Robert Menasse’s The Capital

Reviewed by Jeffrey Zuckerman

The strange charm of Robert Menasse’s polyphonic The Capital is in how it suggests that such an European Union is inextricably bound to its diversity of member countries, and yet utterly dependent on their continued collaboration. An endeavor made possible only by understanding the particular whims and fancies driving each character in this drama...

Marie NDiaye's <br><i>Ladivine</i>

Marie NDiaye's

Review by Sian Norris

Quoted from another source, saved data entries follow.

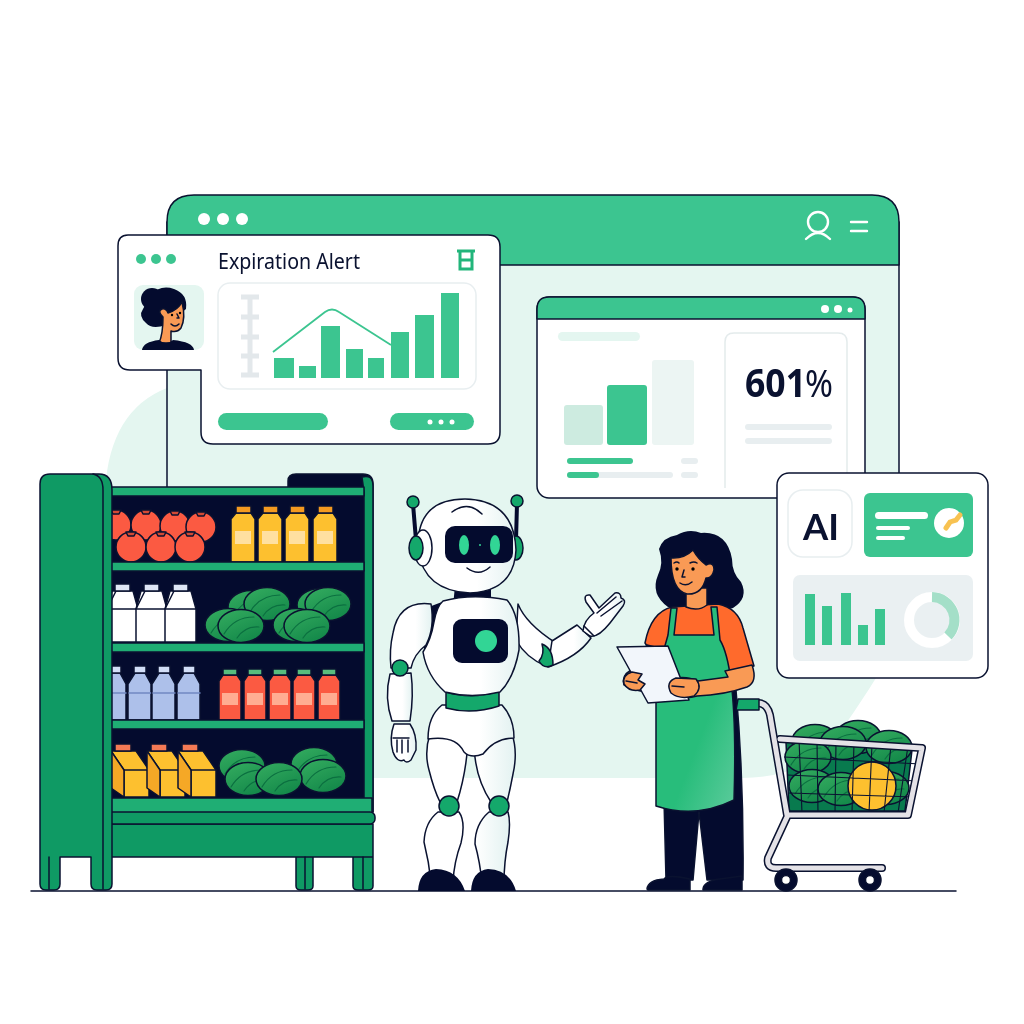
<!DOCTYPE html>
<html lang="en">
<head>
<meta charset="utf-8">
<title>Expiration Alert</title>
<style>
:root{--green:#3cc590;--mid:#14a86b;--shelf:#0f9a64;--deep:#087a4e;--mint:#e4f6f0;--navy:#040b2e;--ink:#0a1230;--white:#fff;--line:#e8eef0;--skin:#f99a55;--orange:#ff6a2c;--yellow:#fdc02f;--red:#fb5a42}
html,body{margin:0;background:var(--white);overflow:hidden}
svg{display:block;width:1024px;height:1024px}
.ol{stroke:var(--ink);stroke-width:1.5;stroke-linejoin:round;stroke-linecap:round}
.no{fill:none}
.green{fill:var(--green)}.mid{fill:var(--mid)}.shelf{fill:var(--shelf)}.deep{fill:var(--deep)}.mint{fill:var(--mint)}.navy{fill:var(--navy)}.white{fill:var(--white)}.line{fill:var(--line)}.skin{fill:var(--skin)}.orange{fill:var(--orange)}.yellow{fill:var(--yellow)}.red{fill:var(--red)}.body{fill:url(#shell)}
.frame{fill:var(--white);stroke:var(--line);stroke-width:1.5}
.mesh{fill:none;stroke:var(--ink);stroke-width:1.1}
.title{font:500 21.5px "Noto Sans","Open Sans",sans-serif;fill:var(--ink)}
.figure{font:700 39px "Noto Sans","Open Sans",sans-serif;fill:var(--ink)}
.percent{font-weight:500}
.badge{font:700 37px Lato,sans-serif;fill:var(--ink)}
</style>
</head>
<body>
<svg viewBox="0 0 1024 1024" xmlns="http://www.w3.org/2000/svg">
<defs>
<linearGradient id="shell"><stop offset=".6" stop-color="#fff"/><stop offset="1" stop-color="#e3f2f1"/></linearGradient>
<linearGradient id="apron" x2="1" y2="1"><stop offset=".6" stop-color="#28bd7b"/><stop offset="1" stop-color="#5ccb9c"/></linearGradient>
<linearGradient id="leaf" x2=".6" y2="1"><stop stop-color="#35ad60"/><stop offset="1" stop-color="#14894a"/></linearGradient>
<g id="tomato" class="ol"><circle r="15" class="red"/><path d="M-5-15h10l-2 4h-6z" fill="#d34a35"/></g>
<g id="juice" class="ol"><path class="yellow" d="M5 7h15l4 6v43H0V13z"/><rect x="5" width="15" height="7" fill="#f49a20"/><rect x="4" y="25" width="16" height="13" fill="#ffe0a0" stroke="none"/></g>
<g id="milk" class="ol"><path class="white" d="M5 7h21l5 18v33H0V25z"/><path class="no" d="M0 25h31M9 7 0 25"/><rect x="8" width="15" height="7" fill="#dfe6f5"/></g>
<g id="water" class="ol"><path fill="#adc0ea" d="M7 7h10l6 11v36H0V18z"/><rect x="6" width="12" height="7" fill="#d2def7"/><path class="no" d="M1 27h22" stroke="#7188c2"/></g>
<g id="sauce" class="ol"><path class="red" d="M4 6h14l4 6v39H0V12z"/><rect x="4" width="14" height="6" fill="#58bd7d"/><rect x="3" y="24" width="16" height="12" fill="#ffad92" stroke="none"/></g>
<g id="carton" class="ol"><path class="yellow" d="M2 8h25l13 19v27H15V27z"/><path fill="#f5a826" d="M2 8v37l13 9V27z"/><path class="no" d="M15 27h25"/><rect x="6" y="1" width="16" height="7" fill="#f47a55"/></g>
<g id="cabbage" class="ol"><ellipse rx="23" ry="16.5" fill="url(#leaf)"/><path class="no" d="M-17 8Q-7-9 13-9M-4 12Q4 0 18 1" stroke="#0b7040" stroke-width="1.2"/></g>
<g id="wheel" class="ol"><circle r="11" class="navy"/><circle r="4.5" class="white"/></g>
</defs>

<path id="backdrop" class="mint" d="M105 490Q110 410 167 388V490zM370 440H899V640Q870 690 838 735Q805 778 742 778H370z"/>

<g id="browser">
<path class="mint" d="M167 488V222H899V488z"/>
<path class="no ol" d="M167 488V222M899 222V488"/>
<path class="green ol" d="M167 265V222Q167 195 194 195H872Q899 195 899 222V265z"/>
<g class="white"><circle cx="204" cy="219" r="6"/><circle cx="223" cy="219" r="6"/><circle cx="242" cy="219" r="6"/></g>
<g class="no" stroke="#fff" stroke-width="2.4" stroke-linecap="round"><circle cx="818" cy="222" r="10"/><path d="M806 239q12-12 24 0M851 222h16M851 231h16"/></g>
</g>

<g id="alert-card">
<path class="white ol" d="M128 235H488Q500 235 500 247V432Q500 444 488 444H213Q201 444 201 432V370H130Q118 370 118 358V246Q118 235 128 235z"/>
<g class="green"><circle cx="141" cy="259" r="5"/><circle cx="156" cy="259" r="5"/><circle cx="171" cy="259" r="5"/></g>
<text class="title" x="218" y="269" textLength="142" lengthAdjust="spacingAndGlyphs">Expiration Alert</text>
<path class="no" stroke="#22b57b" stroke-width="3" d="M457 251h18M460 251v18h12v-18M460 260h12"/>
<g id="avatar">
<rect x="134" y="285" width="70" height="65" rx="9" class="mint"/>
<circle cx="152" cy="299" r="11" class="navy"/>
<path class="navy" d="M150 296Q160 284 174 289Q188 294 186 309L166 325Q152 330 146 323Q138 316 143 309z"/>
<path class="skin ol" d="M163 317Q157 311 162 309Q166 308 168 313Q178 310 182 302Q186 318 181 328Q177 333 171 331V343H159Q163 334 163 317z"/>
<path class="navy" d="M142 350Q143 342 159 340Q166 346 173 340Q193 342 194 350z"/>
<path class="no ol" stroke-width="1" d="M171 324q4 4 8 0M177 314l2 4h-2"/><circle cx="172" cy="315" r="1.2"/><circle cx="180" cy="313" r="1.2"/>
</g>
<rect class="frame" x="218" y="283" width="258" height="106" rx="12"/>
<path class="no" stroke="#e3e8eb" stroke-width="5" d="M250 296v80M241 297h18M241 317h18M241 337h18M241 356h18M241 375h18"/>
<g class="green"><path d="M274 358h20v20h-20zM299 366h17v12h-17zM321 326h19v52h-19zM346 349h17v29h-17zM368 358h16v20h-16zM391 332h18v46h-18zM415 315h19v63h-19zM441 293h18v85h-18z"/>
<rect x="218" y="413" width="110" height="17" rx="8.5"/><rect x="390" y="413" width="84" height="17" rx="8.5"/></g>
<path class="no" stroke="#3cc590" stroke-width="1.8" d="M273 352L325 312Q332 307 339 312L391 345"/>
<g class="white"><circle cx="430" cy="422" r="2.5"/><circle cx="441" cy="422" r="2.5"/><circle cx="452" cy="422" r="2.5"/></g>
</g>

<g id="stats-window">
<rect class="white ol" x="537" y="297" width="328" height="201" rx="12"/>
<path class="green ol" d="M537 319V309Q537 297 549 297H853Q865 297 865 309V319z"/>
<g class="white"><circle cx="825" cy="309" r="4"/><circle cx="838" cy="309" r="4"/><circle cx="850" cy="310" r="2.5"/></g>
<rect x="558" y="332" width="82" height="9" rx="4.5" class="mint"/>
<rect x="564" y="405" width="39" height="40" rx="3" fill="#cdebe0"/><rect x="607" y="385" width="40" height="60" rx="3" class="green"/><rect x="652" y="360" width="42" height="85" rx="3" fill="#ecf5f3"/>
<g class="line"><rect x="567" y="472" width="106" height="6" rx="3"/><rect x="681" y="458" width="17" height="6" rx="3"/><rect x="681" y="472" width="17" height="6" rx="3"/><rect x="745" y="424" width="87" height="6" rx="3"/><rect x="745" y="438" width="87" height="6" rx="3"/></g>
<g class="green"><rect x="567" y="458" width="66" height="6" rx="3"/><rect x="567" y="472" width="32" height="6" rx="3"/></g>
<path class="no" stroke="#e4ebec" stroke-width="1.5" d="M725 488V342Q725 333 734 333H838Q847 333 847 342V474"/>
<text class="figure" y="397"><tspan x="745" textLength="61" lengthAdjust="spacingAndGlyphs">601</tspan><tspan class="percent" x="805" textLength="28" lengthAdjust="spacingAndGlyphs">%</tspan></text>
</g>

<g id="ai-card">
<rect class="white ol" x="777" y="473" width="211" height="205" rx="12"/>
<rect class="frame" x="788" y="490" width="64" height="67" rx="15"/>
<text class="badge" x="803" y="540" textLength="36" lengthAdjust="spacingAndGlyphs">AI</text>
<rect x="864" y="493" width="109" height="64" rx="6" class="green"/>
<g class="white"><rect x="875" y="512" width="53" height="7" rx="3.5"/><rect x="876" y="526" width="34" height="4" rx="2"/><rect x="876" y="536" width="29" height="4" rx="2"/><circle cx="949" cy="523" r="15"/></g>
<path class="no" stroke="#f8c251" stroke-width="5" stroke-linecap="round" d="M946 528l4-6 6-2 4-5"/>
<rect x="793" y="575" width="180" height="86" rx="7" fill="#eaf0f2"/>
<path class="green" d="M805 594h10v51h-10zM822 606h10v39h-10zM841 593h10v52h-10zM858 625h10v20h-10zM875 609h10v36h-10z"/>
<circle cx="932" cy="620" r="23" class="no" stroke="#fff" stroke-width="10"/><path class="no" stroke="#a4dfc8" stroke-width="10" d="M932 597A23 23 0 0 1 948 636"/>
</g>

<path id="ground" class="ol no" d="M31 891H956"/>

<g id="store-shelf">
<path class="navy ol" d="M288 488V481Q288 474 296 474H363Q373 474 373 484V812H100V488z"/>
<path class="shelf ol" d="M362 477Q373 474 373 486V812H364V492z"/>
<use href="#tomato" x="116" y="525"/><use href="#tomato" x="146" y="525"/><use href="#tomato" x="175" y="526"/><use href="#tomato" x="201" y="527"/><use href="#tomato" x="131" y="547"/><use href="#tomato" x="161" y="547"/><use href="#tomato" x="190" y="547"/>
<use href="#juice" x="231" y="506"/><use href="#juice" x="258" y="506"/><use href="#juice" x="285" y="506"/><use href="#juice" x="313" y="506"/>
<use href="#milk" x="107" y="584"/><use href="#milk" x="136" y="584"/><use href="#milk" x="165" y="584"/>
<use href="#cabbage" x="251" y="607"/><use href="#cabbage" x="320" y="605"/><use href="#cabbage" x="267" y="604"/><use href="#cabbage" x="328" y="604"/><use href="#cabbage" x="228" y="625"/><use href="#cabbage" x="241" y="626"/><use href="#cabbage" x="296" y="625"/><use href="#cabbage" x="307" y="626"/>
<use href="#water" x="103" y="666"/><use href="#water" x="128" y="666"/><use href="#water" x="152" y="666"/><use href="#water" x="177" y="666"/>
<use href="#sauce" x="219" y="669"/><use href="#sauce" x="244" y="669"/><use href="#sauce" x="269" y="669"/><use href="#sauce" x="293" y="669"/><use href="#sauce" x="318" y="669"/>
<use href="#carton" x="109" y="743"/><use href="#carton" x="145" y="743"/><use href="#carton" x="176" y="743"/>
<use href="#cabbage" x="242" y="766"/><use href="#cabbage" x="314" y="764"/><use href="#cabbage" x="248" y="779"/><use href="#cabbage" x="323" y="776"/><use href="#cabbage" x="279" y="779"/>
<g class="ol" fill="#1fae74"><rect x="108" y="487" width="256" height="9"/><rect x="108" y="562" width="256" height="9"/><rect x="108" y="643" width="256" height="9"/><rect x="108" y="720" width="256" height="9"/><rect x="108" y="798" width="264" height="15"/></g>
<g class="shelf ol"><path d="M108 824H373V857H108zM296 857H313V886Q313 890 308 890H301Q296 890 296 886zM353 857H373V886Q373 890 368 890H358Q353 890 353 886z"/><path class="no" d="M305 857V889M363 857V889"/><rect x="104" y="812" width="271" height="12" rx="5"/></g>
<path class="shelf ol" d="M40 484Q40 474 50 474H99Q112 474 112 490V884Q112 890 106 890H97Q91 890 91 884V857H60V884Q60 890 54 890H46Q40 890 40 884z"/>
<path class="no ol" d="M93 474Q103 476 103 490V889M49 857V889"/>
</g>

<g id="robot">
<g class="body ol">
<path d="M438 812Q425 822 424 842Q429 862 431 882H453Q454 862 461 843Q466 822 459 812zM489 812Q475 824 475 844Q480 862 482 883H504Q504 862 508 842Q511 822 508 812z"/>
<path d="M430 734Q424 752 429 770Q434 790 440 802H457Q466 774 468 742zM512 734Q518 752 513 774Q510 790 507 802H491Q475 778 474 745z"/>
<path d="M442 705H502Q514 718 514 738Q495 738 483 754Q471 759 464 752Q456 735 428 739Q428 716 442 705z"/>
</g>
<path class="navy" d="M418 891Q419 871 436 869Q458 870 465 891zM471 891Q472 871 488 869Q510 870 516 891z"/>
<g class="mid ol"><circle cx="449" cy="806" r="10"/><circle cx="499" cy="806" r="10"/><path d="M446 692Q472 700 499 691V706Q472 715 446 708z"/></g>
<path class="navy" d="M455 586H491V606H453zM426 608L442 602L430 655Q420 650 422 630z"/>
<g class="body ol">
<path d="M431 604Q399 600 393 633Q389 650 391 668H411Q414 654 426 645Q435 628 431 604z"/>
<path d="M390 674Q384 698 392 721H410Q414 695 411 673z"/>
<path d="M518 604Q526 624 556 643L546 666Q526 658 516 640z"/>
<path d="M552 641L577 625L591 638Q578 657 548 667z"/>
<path d="M583 631Q584 620 594 613L586 602Q583 594 590 595L599 608L615 593Q621 592 621 598Q627 600 623 606L610 623Q598 638 590 636z"/>
<path d="M394 724H410Q417 734 416 750L411 760Q406 764 404 760Q397 763 393 752Q389 738 394 724z"/>
<path d="M443 601Q472 593 507 600Q520 615 519 650Q514 678 500 692Q472 699 445 692Q427 676 423 652Q431 640 434 622Q437 606 443 601z"/>
</g>
<path class="no ol" d="M597 613L616 597M601 616L622 601M584 626L594 636M397 740v12M402 740v13M408 740v12M393 738h16"/>
<path class="mid ol" d="M542 644Q553 648 553 665Q544 670 539 661Q545 654 542 644z"/><circle cx="400" cy="668" r="8" class="mid ol"/>
<rect class="navy" x="453" y="619" width="55" height="44" rx="9"/><circle id="chest-light" cx="486" cy="641" r="11" fill="#32d595"/>
<g id="antennae"><path class="no" stroke="#040b2e" stroke-width="4" d="M413 504L416 540M517 504L516 540"/><circle cx="413" cy="502" r="6" class="mid ol"/><circle cx="517" cy="501" r="6" class="mid ol"/></g>
<ellipse cx="516" cy="548" rx="7" ry="12" class="mid ol"/>
<path class="body ol" d="M418 550Q416 499 465 499Q514 500 516 550Q514 591 470 593Q424 591 418 550z"/>
<ellipse cx="423" cy="548" rx="9" ry="18" class="white ol"/><ellipse cx="416" cy="548" rx="7" ry="12" class="mid ol"/>
<rect class="navy" x="445" y="526" width="68" height="37" rx="10"/>
<g fill="#32d595"><ellipse cx="464" cy="545" rx="5" ry="10"/><ellipse cx="495" cy="545" rx="5" ry="10"/><circle cx="480" cy="545" r="1"/></g>
<path class="no ol" d="M467 568Q479 577 490 567M452 512Q468 500 482 514"/>
</g>

<g id="shopper">
<path class="navy ol" d="M664 800L690 690H736Q744 780 743 880H707L699 812L693 880H666z"/>
<path class="navy ol" d="M647 889Q648 880 664 879Q668 874 690 879V890H648zM703 889Q704 881 720 879L742 876V890H703z"/>
<path class="navy" d="M659 549Q663 537 677 535Q689 528 701 533Q727 531 732 559Q732 573 741 582Q749 598 733 608Q700 618 668 607Q650 594 658 575Q664 563 659 549z"/>
<path class="orange ol" d="M672 607L718 604Q738 608 743 628L754 666L722 673L660 665L645 643Q651 612 672 607z"/>
<path class="skin ol" d="M686 588H707V605Q698 612 686 607zM647 645L659 648L652 669L655 691Q635 693 624 685Q621 676 631 670z"/>
<path class="skin ol" d="M671 558Q684 559 693 550Q698 559 706 565Q714 561 714 570Q712 579 706 578Q702 595 687 594Q671 590 671 558z"/>
<circle cx="677" cy="569" r="1.7"/><circle cx="693" cy="569" r="1.7"/><path class="no ol" stroke-width="1.2" d="M674 563q3-2 5 0M690 563q4-2 7 0M684 570l-2 7h3M680 583q6 4 12-1"/>
<path d="M668 635L671 608H677L674 635H714L711 607H717L720 640Q738 670 734 800Q696 819 656 806V700L661 660z" fill="url(#apron)" class="ol"/>
<path class="skin ol" d="M725 671L752 665Q758 682 747 687Q724 695 697 696Q681 701 670 692Q665 681 675 678Q688 676 698 681L728 677z"/>
<path d="M617 647L668 646L689 700L648 703z" fill="#f2f6fb" class="ol"/>
<path class="skin ol" d="M624 684Q622 675 632 672L642 674L638 680L645 684L640 690Q629 692 624 684zM671 693Q665 682 676 678L696 679Q703 688 694 696Q680 700 671 693z"/>
<path class="no ol" d="M672 686l12 1M626 681l11 2"/>
</g>

<g id="cart">
<g id="produce">
<path class="deep ol" d="M786 742L912 750L905 811H789z"/>
<use href="#cabbage" x="815" y="741"/><use href="#cabbage" x="858" y="737"/><use href="#cabbage" x="889" y="747"/><use href="#cabbage" x="843" y="743"/><use href="#cabbage" x="808" y="757"/><use href="#cabbage" x="812" y="786"/><use href="#cabbage" x="841" y="789"/><use href="#cabbage" x="886" y="788"/>
<circle cx="872" cy="786" r="24" class="yellow ol"/>
</g>
<path class="mesh" d="M784 757L921 764M787 775L918 781M789 793L914 797M799 739L802 813M817 741L818 813M836 742L835 813M854 743L852 813M872 744L869 813M891 745L884 813M908 746L898 813"/>
<g class="no" stroke-linejoin="round" stroke-linecap="round">
<path stroke="#0a1230" stroke-width="8" d="M756 703Q767 702 770 715L787 815H908L922 748L780 739M787 817L768 858Q766 868 776 868H882"/>
<path stroke="#e4e2e7" stroke-width="5" d="M756 703Q767 702 770 715L787 815H908L922 748L780 739M787 817L768 858Q766 868 776 868H882"/>
</g>
<path class="mid ol" d="M738 699H759V710H736z"/>
<use href="#wheel" x="786" y="880"/><use href="#wheel" x="870" y="880"/>
</g>
</svg>
</body>
</html>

Ladivine begins with the story of Clarisse Rivière, a mother happy with her structured life. Having started out as a waitress in a pizzeria, she has worked her way up to become its manager. She’s proud of her house, in love with her husband Richard, and an indulgent mother to her daughter. But Clarisse has a secret: she’s not Clarisse at all. She’s Malinka, and once a month she travels to Bordeaux to visit her mother, one of two Ladivines of the novel’s title. And here we discover the crisis that defines Clarisse’s life and which runs throughout NDiaye’s work: identity . . .

Maylis de Kerangal’s <br><i>The Heart</i>

Maylis de Kerangal’s
The Heart

Review by Alexandra Primiani

It starts with a description of the thing: what it does, how we relate to it, how we describe it. The heart of Simon Limbres—the character who will lose his life—is more than just the tissue and blood and valves that make it up, but a kind of catalyst for the life he has led until this day. The Heart, Maylis de Kerangal’s eighth book in French and her third to be translated into English, drops its readers into the life of Simon Limbres and documents the reverberations of his death felt within his family, community and through France...